    • Thanks Matt. Perhaps surprisingly, yes. Lots of great businesses, probably most great businesses don’t start with ‘plans’ but with practice. Entrepreneurs just get going and the plan evolves from business practice, not theory. The ‘business plans’ at the launch of Sky Sports didn’t add up (no-one was prepared to pay £9 to watch a football match on telly). And market research suggested that there was no market for a Walkman either.

      We can have opinions about plans before they are implemented, we may even form an opinion about the risk of investing in them, but in my opinion we should not ‘judge’ them. What are the criteria we would judge against?

      And anyway, what is it we are judging? The business plan? The entrepreneur and how effectively they present themselves? Some implied combination of the two?

      In my experience competitions distort the entrepreneurs journey. Sometimes this distortion helps. More often than not it hinders.

  2. Hi Mike

    I take your point, esp the bit earlier about people winning these sums and not knowing what to do with them but students do like competitions, sometimes they are one of the few ways to generate interest – I wonder how to affect cultural change?

    Matt

    • I think the secret is to ‘Start where they are at’. Don’t try to force an interest in business with gimmicks, prizes and celebrity. Just talk to them about their self interest and power. They will become more enterprising all on their own. It is what people do in healthy environments when they are free to develop their capabilities and ‘become the person they want to be’ without distortion.

  3. An extension of that might be the formal education is not healthy a la Ken Robinson?

    • Tomorrow I am speaking at a conference about Unleashing Enterprise. I think that teachers and the system they operate are the prime leashing mechanism in the western word. They leash enterprise, creativity, leadership in pursuit of compliance on which the system is premised.

  4. Harry Fortune says:

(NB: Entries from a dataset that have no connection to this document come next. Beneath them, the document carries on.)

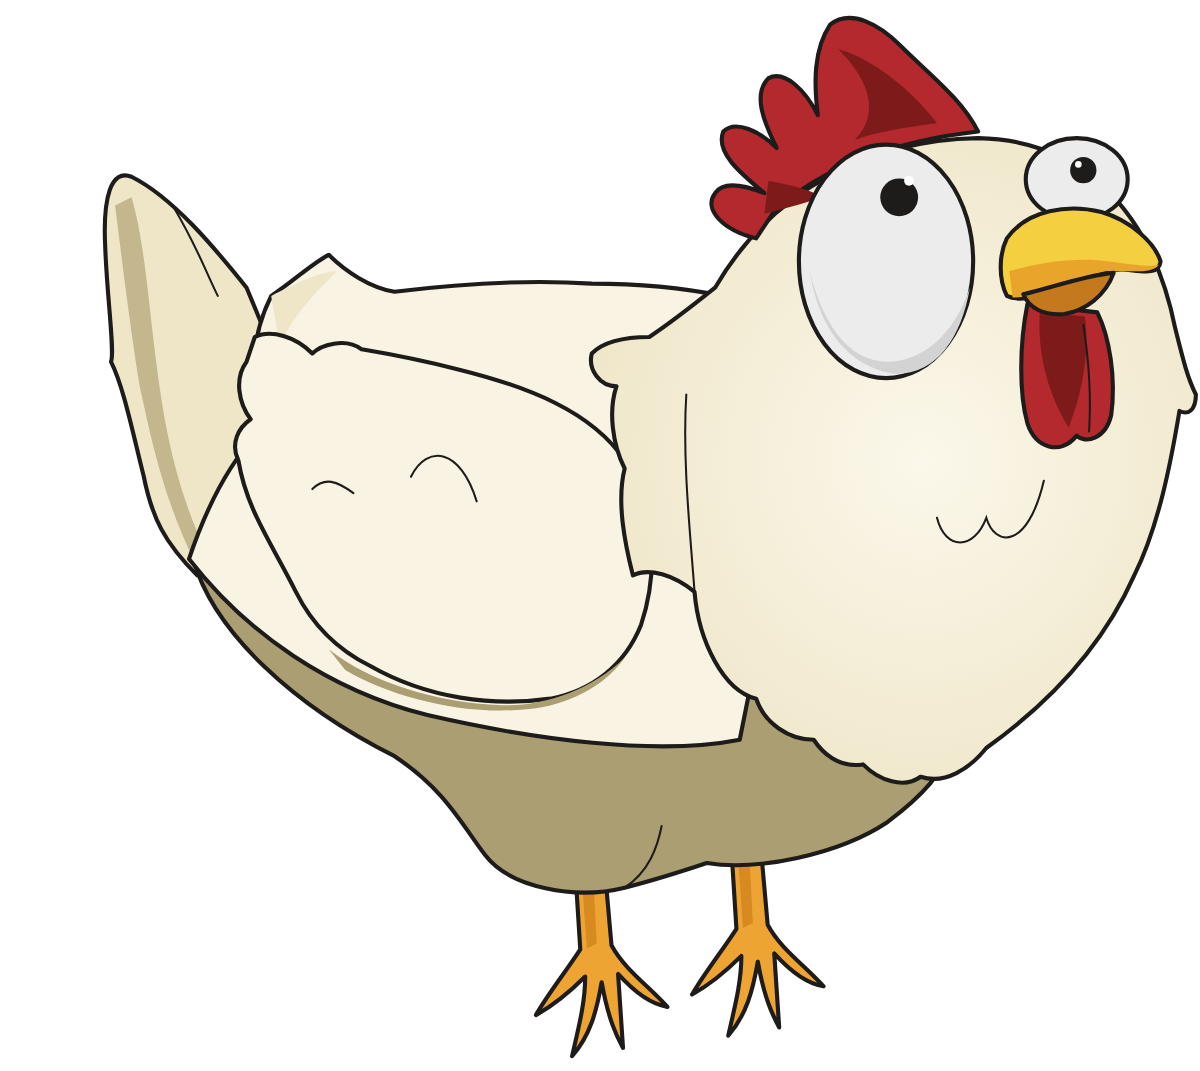
<!DOCTYPE html>
<html lang="en">
<head>
<meta charset="utf-8">
<title>Startled Hen</title>
<style>
  :root {
    --ink: #1e1c1a;
    --feather: #f8f3e2;
    --feather-warm: #efe6c8;
    --feather-shade: #ab9e72;
    --tail-shade: #c4b78e;
    --comb: #b3292d;
    --comb-dark: #7c1b19;
    --beak-top: #f4cf40;
    --beak-low: #e9a52a;
    --beak-dark: #c47a1c;
    --eye-white: #ececec;
    --eye-shade: #d3d3d3;
    --foot: #eea432;
    --foot-dark: #d68a1f;
    --paper: #ffffff;
  }
  html, body { margin: 0; padding: 0; overflow: hidden; background: var(--paper); }
  .canvas { width: 1200px; height: 1071px; overflow: hidden; }
  svg { display: block; }
  .line { stroke: var(--ink); stroke-width: 5; stroke-linejoin: round; stroke-linecap: round; }
  .thin { fill: none; stroke: var(--ink); stroke-width: 2.5; stroke-linecap: round; }
</style>
</head>
<body>
<div class="canvas">
<svg width="1200" height="1071" viewBox="0 0 1460 1303" role="img" aria-label="Cartoon hen with wide eyes">
  <defs>
    <radialGradient id="headGlow" cx="0.55" cy="0.5" r="0.6">
      <stop offset="0" stop-color="#fbf7ea"/>
      <stop offset="1" stop-color="var(--feather-warm)"/>
    </radialGradient>
    <g id="hen-foot">
      <path class="line" fill="var(--foot)" d="M0,0 L36,0 L44,90 C60,120 90,140 112,165 C92,162 70,145 52,125 L58,215 C50,200 40,180 32,135 C26,170 18,200 -4,225 C4,190 12,160 12,128 C-10,150 -30,165 -48,175 C-34,150 -10,120 6,95 Z"/>
      <path fill="var(--foot-dark)" d="M8,10 L22,10 L26,88 L14,94 Z"/>
    </g>
  </defs>

  <g class="hen">
    <!-- legs -->
    <use href="#hen-foot" x="700" y="1060"/>
    <use href="#hen-foot" x="890" y="1035"/>

    <!-- tail -->
    <path class="tail line" fill="var(--feather-warm)" d="M300,350 C260,300 210,240 160,215 C135,205 125,240 128,300 C130,360 140,430 135,440 C150,470 160,520 175,580 C185,630 200,660 240,700 L420,640 Z"/>
    <path fill="var(--tail-shade)" d="M140,250 C150,330 160,410 170,470 C185,540 200,610 240,690 L255,680 C215,600 200,520 190,440 C180,360 175,290 160,240 Z"/>
    <path class="thin" d="M210,250 C240,300 250,330 265,360"/>

    <!-- lower body -->
    <path class="body line" fill="var(--feather-shade)" d="M235,680 C260,770 360,860 480,920 C540,960 560,1000 590,1040 C620,1080 700,1095 760,1080 C800,1070 830,1060 860,1050 C920,1060 1020,1040 1080,1000 C1120,970 1150,940 1160,900 L1140,700 L300,600 Z"/>
    <path class="thin" d="M760,1080 C790,1060 800,1030 805,1005"/>

    <!-- upper back -->
    <path class="back line" fill="var(--feather)" d="M230,680 C250,620 280,560 320,520 C310,460 300,420 330,360 C360,340 380,320 400,310 C420,330 450,350 480,355 C560,345 640,340 720,345 C780,345 830,350 880,360 L960,600 L900,900 C800,920 650,900 520,870 C400,840 300,770 230,680 Z"/>
    <path fill="var(--feather-warm)" d="M330,360 C360,345 390,330 410,330 C380,360 360,380 340,420 Z"/>

    <!-- wing -->
    <path class="wing line" fill="var(--feather)" d="M310,410 C330,400 360,410 380,430 C390,420 420,410 440,425 C470,430 520,440 560,450 C640,470 720,500 760,560 C800,620 800,700 780,760 C760,810 720,840 670,850 C600,860 520,850 450,810 C410,790 380,760 360,720 C330,660 300,620 290,560 C280,540 290,520 305,510 C290,490 285,460 300,440 Z"/>
    <path fill="var(--feather-shade)" d="M400,790 C450,830 530,855 610,858 C660,860 720,840 760,800 C740,830 700,855 650,862 C570,872 480,850 420,815 Z"/>
    <path class="thin" d="M380,595 C395,580 410,585 430,600"/>
    <path class="thin" d="M500,580 C520,540 560,545 580,610"/>

    <!-- neck ruff and head -->
    <path class="head line" fill="url(#headGlow)" d="M870,350 C940,230 1060,170 1190,168 C1310,170 1400,250 1430,400 C1440,440 1445,460 1455,480 C1455,500 1445,505 1435,500 C1425,560 1410,640 1380,700 C1340,790 1270,860 1200,910 C1180,935 1150,955 1120,945 C1100,960 1070,950 1050,930 C1020,935 1000,915 990,900 C960,900 930,880 920,850 C880,840 850,780 845,720 C820,700 790,690 770,700 C760,660 750,610 760,570 C745,540 740,500 750,470 C730,470 715,450 720,430 C735,415 760,410 790,410 C820,390 845,370 870,350 Z"/>
    <path class="thin" d="M845,720 C840,650 830,560 835,480"/>
    <path class="thin" d="M1140,630 C1150,670 1185,670 1200,630 C1210,665 1250,670 1270,585"/>

    <!-- comb -->
    <path class="comb line" fill="var(--comb)" d="M920,290 C880,280 855,255 870,235 C880,220 905,225 930,235 C900,210 870,185 880,160 C895,145 925,160 945,180 C930,150 915,115 935,95 C955,85 980,110 995,140 C990,100 990,60 1010,30 C1035,10 1070,30 1095,55 C1130,90 1170,120 1190,160 C1100,170 1000,200 940,260 Z"/>
    <path fill="var(--comb-dark)" d="M1020,60 C1060,70 1110,110 1140,150 C1100,155 1070,160 1040,170 C1070,140 1060,100 1020,60 Z"/>
    <path fill="var(--comb-dark)" d="M935,220 C960,225 985,230 1000,240 C970,250 950,255 930,260 Z"/>

    <!-- far eye -->
    <ellipse class="line" cx="1310" cy="218" rx="62" ry="50" fill="var(--eye-white)"/>
    <circle cx="1318" cy="207" r="16" fill="var(--ink)"/>
    <circle cx="1312" cy="200" r="4" fill="var(--paper)"/>

    <!-- near eye -->
    <ellipse class="line" cx="1078" cy="318" rx="106" ry="142" fill="var(--eye-white)"/>
    <path fill="var(--eye-shade)" d="M985,330 C1000,420 1050,450 1090,455 C1140,455 1170,410 1180,350 C1160,410 1120,440 1080,440 C1030,440 1000,390 985,330 Z"/>
    <circle cx="1094" cy="240" r="23" fill="var(--ink)"/>
    <circle cx="1106" cy="220" r="6" fill="var(--paper)"/>

    <!-- wattle -->
    <path class="wattle line" fill="var(--comb)" d="M1250,370 C1240,420 1240,480 1250,515 C1260,545 1290,555 1310,530 C1320,540 1345,535 1352,505 C1358,460 1350,410 1335,380 Z"/>
    <path fill="var(--comb-dark)" d="M1265,380 C1262,430 1275,480 1300,520 C1320,470 1325,420 1320,385 Z"/>
    <path class="thin" d="M1318,395 C1325,440 1328,480 1325,525"/>

    <!-- beak -->
    <path class="beak line" fill="var(--beak-top)" d="M1225,290 C1250,255 1300,248 1340,258 C1375,268 1405,295 1412,318 C1410,335 1390,330 1370,328 C1340,326 1320,340 1300,350 C1270,360 1240,368 1225,360 C1215,340 1215,310 1225,290 Z"/>
    <path fill="var(--beak-low)" d="M1228,330 C1260,320 1310,312 1350,318 C1380,322 1400,325 1410,322 C1400,335 1370,328 1345,330 C1310,338 1270,362 1232,362 Z"/>
    <path class="beak line" fill="var(--beak-dark)" d="M1245,358 C1280,350 1320,335 1355,332 C1345,360 1320,378 1295,382 C1270,384 1252,375 1245,358 Z"/>
  </g>
</svg>
</div>
</body>
</html>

    Pertinant post Mike. I saw someone yesteday who wants to enter the Barclays Competion with the aim of winning and using the money as their start up capital. They told me about the voting and I asked them if the competition is really a popularity contest? They hadn’t thought of that and are now working out how to become more popular so they can secure more votes if they are in the pool of potentail winners. Being enterprising? They are at Uni so are hopign to engage as many of the students as possible.

    They had a good business idea. No business plan as yet as the competition on needed a video and 4 page synopsys. Good to base a £50k prize fund on?

    They are now going to look at a business plan, interestingly something they hadn’t really done on their business degree. They are also going to consider their funding options incase they don’t win the competition. Is there a little bit of the become a celebrity type thing happening in these types of competitions, along the line of The Apprentice, Dragons Den, and all the other ‘reality’ tv shows?

Speak Your Mind

*

Follow

Get every new post delivered to your Inbox

Join other followers: